● Work task
Go through the data and say how many lines include the string "neck"; return only the figure.
■ ■ ■ ■
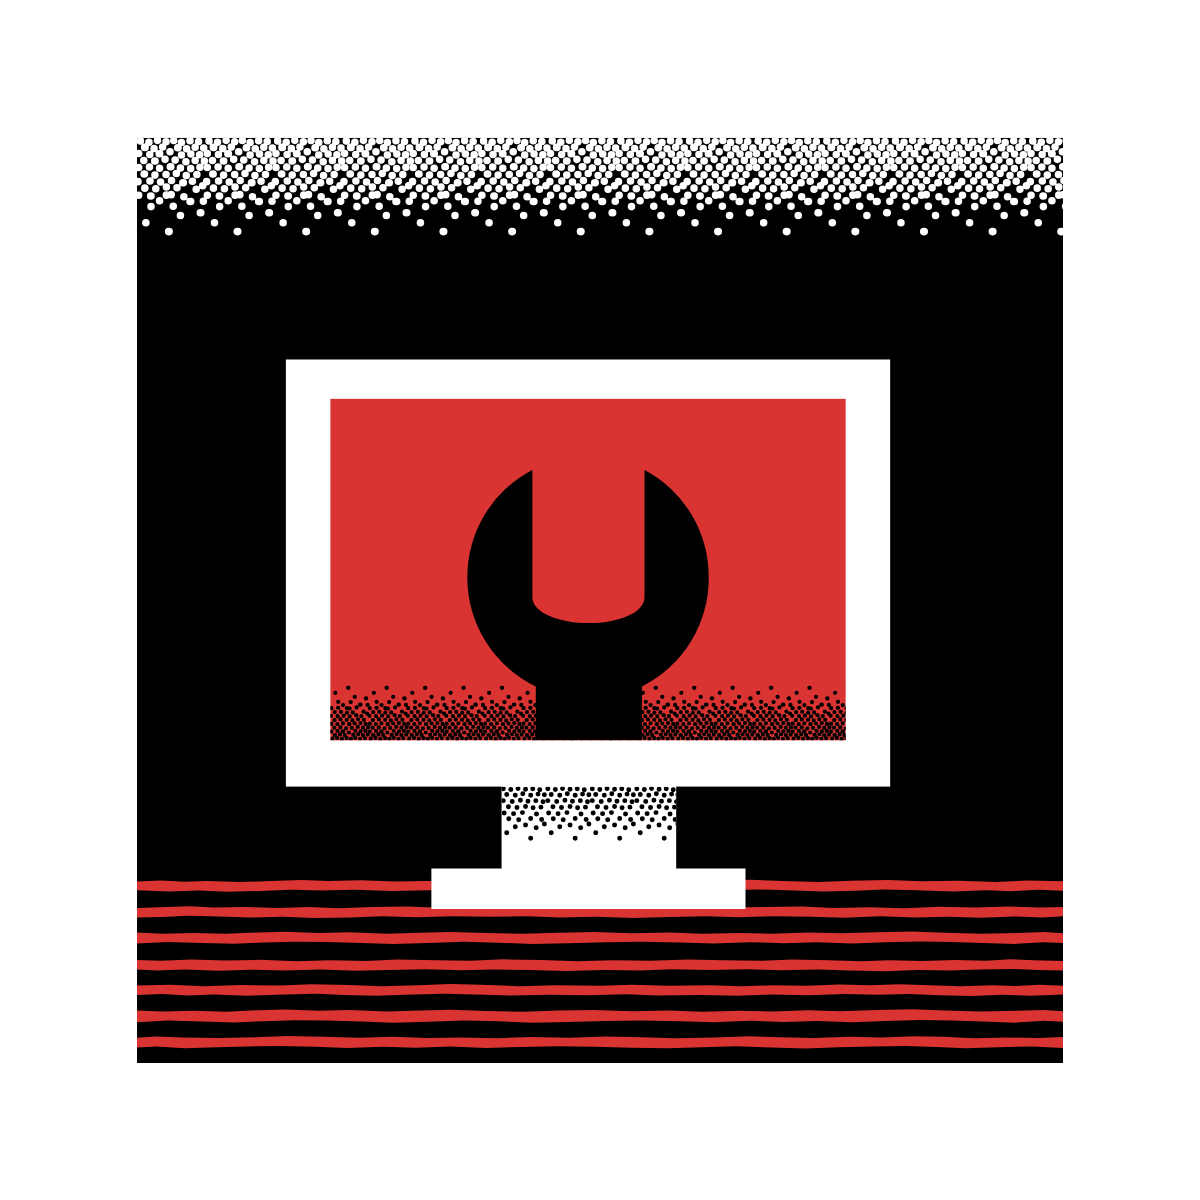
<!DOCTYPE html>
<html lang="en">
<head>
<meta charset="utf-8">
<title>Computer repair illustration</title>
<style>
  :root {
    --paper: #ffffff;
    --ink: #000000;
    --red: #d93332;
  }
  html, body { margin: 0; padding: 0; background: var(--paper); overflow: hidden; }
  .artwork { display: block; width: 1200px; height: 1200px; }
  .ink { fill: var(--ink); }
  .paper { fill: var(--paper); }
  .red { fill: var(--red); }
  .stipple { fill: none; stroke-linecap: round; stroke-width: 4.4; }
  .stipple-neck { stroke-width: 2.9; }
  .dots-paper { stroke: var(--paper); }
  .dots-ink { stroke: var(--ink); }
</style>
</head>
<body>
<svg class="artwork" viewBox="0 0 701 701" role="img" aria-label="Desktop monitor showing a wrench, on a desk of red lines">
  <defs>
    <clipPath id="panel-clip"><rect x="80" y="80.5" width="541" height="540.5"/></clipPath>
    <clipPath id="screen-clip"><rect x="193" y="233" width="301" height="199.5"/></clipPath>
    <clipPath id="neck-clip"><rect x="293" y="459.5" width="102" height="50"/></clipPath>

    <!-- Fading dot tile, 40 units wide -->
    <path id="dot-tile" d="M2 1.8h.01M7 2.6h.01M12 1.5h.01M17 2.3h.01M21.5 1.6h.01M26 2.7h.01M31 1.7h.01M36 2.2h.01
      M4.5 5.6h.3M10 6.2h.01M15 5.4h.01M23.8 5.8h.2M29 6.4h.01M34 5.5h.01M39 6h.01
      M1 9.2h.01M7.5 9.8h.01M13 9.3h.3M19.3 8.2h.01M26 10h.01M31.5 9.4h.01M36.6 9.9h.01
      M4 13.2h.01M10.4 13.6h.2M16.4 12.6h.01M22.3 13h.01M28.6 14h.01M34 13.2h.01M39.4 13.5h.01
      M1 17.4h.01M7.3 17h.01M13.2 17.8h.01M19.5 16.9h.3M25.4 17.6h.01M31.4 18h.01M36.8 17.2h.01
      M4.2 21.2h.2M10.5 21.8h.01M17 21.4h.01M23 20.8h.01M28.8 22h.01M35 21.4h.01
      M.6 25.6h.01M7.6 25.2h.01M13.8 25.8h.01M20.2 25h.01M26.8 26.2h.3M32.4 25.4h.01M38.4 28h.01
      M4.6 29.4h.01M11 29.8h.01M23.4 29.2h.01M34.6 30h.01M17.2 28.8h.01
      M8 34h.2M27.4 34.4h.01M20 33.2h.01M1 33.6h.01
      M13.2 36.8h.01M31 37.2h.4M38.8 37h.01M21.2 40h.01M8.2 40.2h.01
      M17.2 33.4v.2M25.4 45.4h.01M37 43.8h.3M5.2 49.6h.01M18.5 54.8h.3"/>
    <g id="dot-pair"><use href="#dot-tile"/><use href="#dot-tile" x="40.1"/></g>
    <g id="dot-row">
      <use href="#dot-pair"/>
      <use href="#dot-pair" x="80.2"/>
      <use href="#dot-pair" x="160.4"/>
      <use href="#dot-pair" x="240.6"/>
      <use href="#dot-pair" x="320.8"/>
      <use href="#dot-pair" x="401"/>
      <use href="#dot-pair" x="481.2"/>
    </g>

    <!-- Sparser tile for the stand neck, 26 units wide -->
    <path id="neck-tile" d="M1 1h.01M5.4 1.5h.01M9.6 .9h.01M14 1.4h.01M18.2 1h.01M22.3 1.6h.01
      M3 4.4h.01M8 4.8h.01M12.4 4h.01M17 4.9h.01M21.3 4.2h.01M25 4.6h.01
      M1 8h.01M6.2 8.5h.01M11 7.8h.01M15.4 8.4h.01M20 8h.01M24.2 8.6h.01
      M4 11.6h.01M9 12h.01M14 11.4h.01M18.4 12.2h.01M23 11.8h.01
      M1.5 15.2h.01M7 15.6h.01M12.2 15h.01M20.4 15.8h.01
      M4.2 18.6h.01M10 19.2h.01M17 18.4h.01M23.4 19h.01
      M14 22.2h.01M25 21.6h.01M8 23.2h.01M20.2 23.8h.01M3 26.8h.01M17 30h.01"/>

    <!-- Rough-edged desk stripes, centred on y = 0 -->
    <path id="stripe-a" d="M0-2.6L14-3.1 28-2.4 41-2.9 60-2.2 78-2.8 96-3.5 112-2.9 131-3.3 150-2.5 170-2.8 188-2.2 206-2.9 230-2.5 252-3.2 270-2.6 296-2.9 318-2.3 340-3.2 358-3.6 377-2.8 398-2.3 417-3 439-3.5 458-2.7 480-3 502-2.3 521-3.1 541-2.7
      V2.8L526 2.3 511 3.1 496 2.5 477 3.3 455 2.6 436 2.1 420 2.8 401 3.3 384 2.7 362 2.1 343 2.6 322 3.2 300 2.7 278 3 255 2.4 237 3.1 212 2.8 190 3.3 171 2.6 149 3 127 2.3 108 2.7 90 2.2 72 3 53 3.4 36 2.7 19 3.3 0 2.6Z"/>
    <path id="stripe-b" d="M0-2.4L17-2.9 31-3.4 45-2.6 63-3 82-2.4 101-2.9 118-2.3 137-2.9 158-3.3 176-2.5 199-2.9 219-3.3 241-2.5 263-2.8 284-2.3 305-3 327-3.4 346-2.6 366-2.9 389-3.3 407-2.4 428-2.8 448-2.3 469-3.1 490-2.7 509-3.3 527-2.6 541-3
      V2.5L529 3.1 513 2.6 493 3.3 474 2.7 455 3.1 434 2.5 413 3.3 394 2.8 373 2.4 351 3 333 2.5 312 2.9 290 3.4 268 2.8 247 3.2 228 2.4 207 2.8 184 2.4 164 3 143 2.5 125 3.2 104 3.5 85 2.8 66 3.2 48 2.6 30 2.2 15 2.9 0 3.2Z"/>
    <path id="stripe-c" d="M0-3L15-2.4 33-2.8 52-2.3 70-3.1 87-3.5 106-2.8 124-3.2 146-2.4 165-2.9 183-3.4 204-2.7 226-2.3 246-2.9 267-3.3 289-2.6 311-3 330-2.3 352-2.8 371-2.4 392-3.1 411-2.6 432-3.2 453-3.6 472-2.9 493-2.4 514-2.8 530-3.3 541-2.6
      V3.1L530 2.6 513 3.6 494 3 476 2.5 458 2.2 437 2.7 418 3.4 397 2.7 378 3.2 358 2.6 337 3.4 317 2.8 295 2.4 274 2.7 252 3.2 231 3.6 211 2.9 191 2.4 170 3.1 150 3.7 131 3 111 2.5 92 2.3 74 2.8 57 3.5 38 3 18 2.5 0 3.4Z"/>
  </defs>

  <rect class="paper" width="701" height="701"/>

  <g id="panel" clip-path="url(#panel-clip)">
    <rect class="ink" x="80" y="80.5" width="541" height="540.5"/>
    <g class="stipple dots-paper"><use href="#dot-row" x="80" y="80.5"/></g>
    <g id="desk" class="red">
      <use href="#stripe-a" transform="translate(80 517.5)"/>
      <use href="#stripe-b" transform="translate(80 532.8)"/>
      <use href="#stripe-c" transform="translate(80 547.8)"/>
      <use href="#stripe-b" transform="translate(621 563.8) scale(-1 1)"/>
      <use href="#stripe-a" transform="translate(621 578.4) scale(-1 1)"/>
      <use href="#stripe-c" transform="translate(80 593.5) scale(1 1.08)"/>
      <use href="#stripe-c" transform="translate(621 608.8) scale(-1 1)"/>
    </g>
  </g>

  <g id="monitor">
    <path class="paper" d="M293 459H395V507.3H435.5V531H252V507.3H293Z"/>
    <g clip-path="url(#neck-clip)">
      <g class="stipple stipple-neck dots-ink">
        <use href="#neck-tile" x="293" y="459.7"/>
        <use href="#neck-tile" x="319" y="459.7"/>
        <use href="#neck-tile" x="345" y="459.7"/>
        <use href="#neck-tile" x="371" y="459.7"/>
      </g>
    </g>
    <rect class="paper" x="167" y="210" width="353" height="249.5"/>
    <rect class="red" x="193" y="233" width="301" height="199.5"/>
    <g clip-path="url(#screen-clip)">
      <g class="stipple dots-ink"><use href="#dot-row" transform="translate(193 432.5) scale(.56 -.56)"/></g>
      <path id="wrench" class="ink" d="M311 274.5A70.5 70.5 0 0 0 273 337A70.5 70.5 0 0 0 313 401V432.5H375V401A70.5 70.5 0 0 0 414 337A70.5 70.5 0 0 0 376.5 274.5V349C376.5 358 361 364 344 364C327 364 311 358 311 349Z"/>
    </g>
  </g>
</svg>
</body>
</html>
■ ■ ■ ■
● Solved problem
10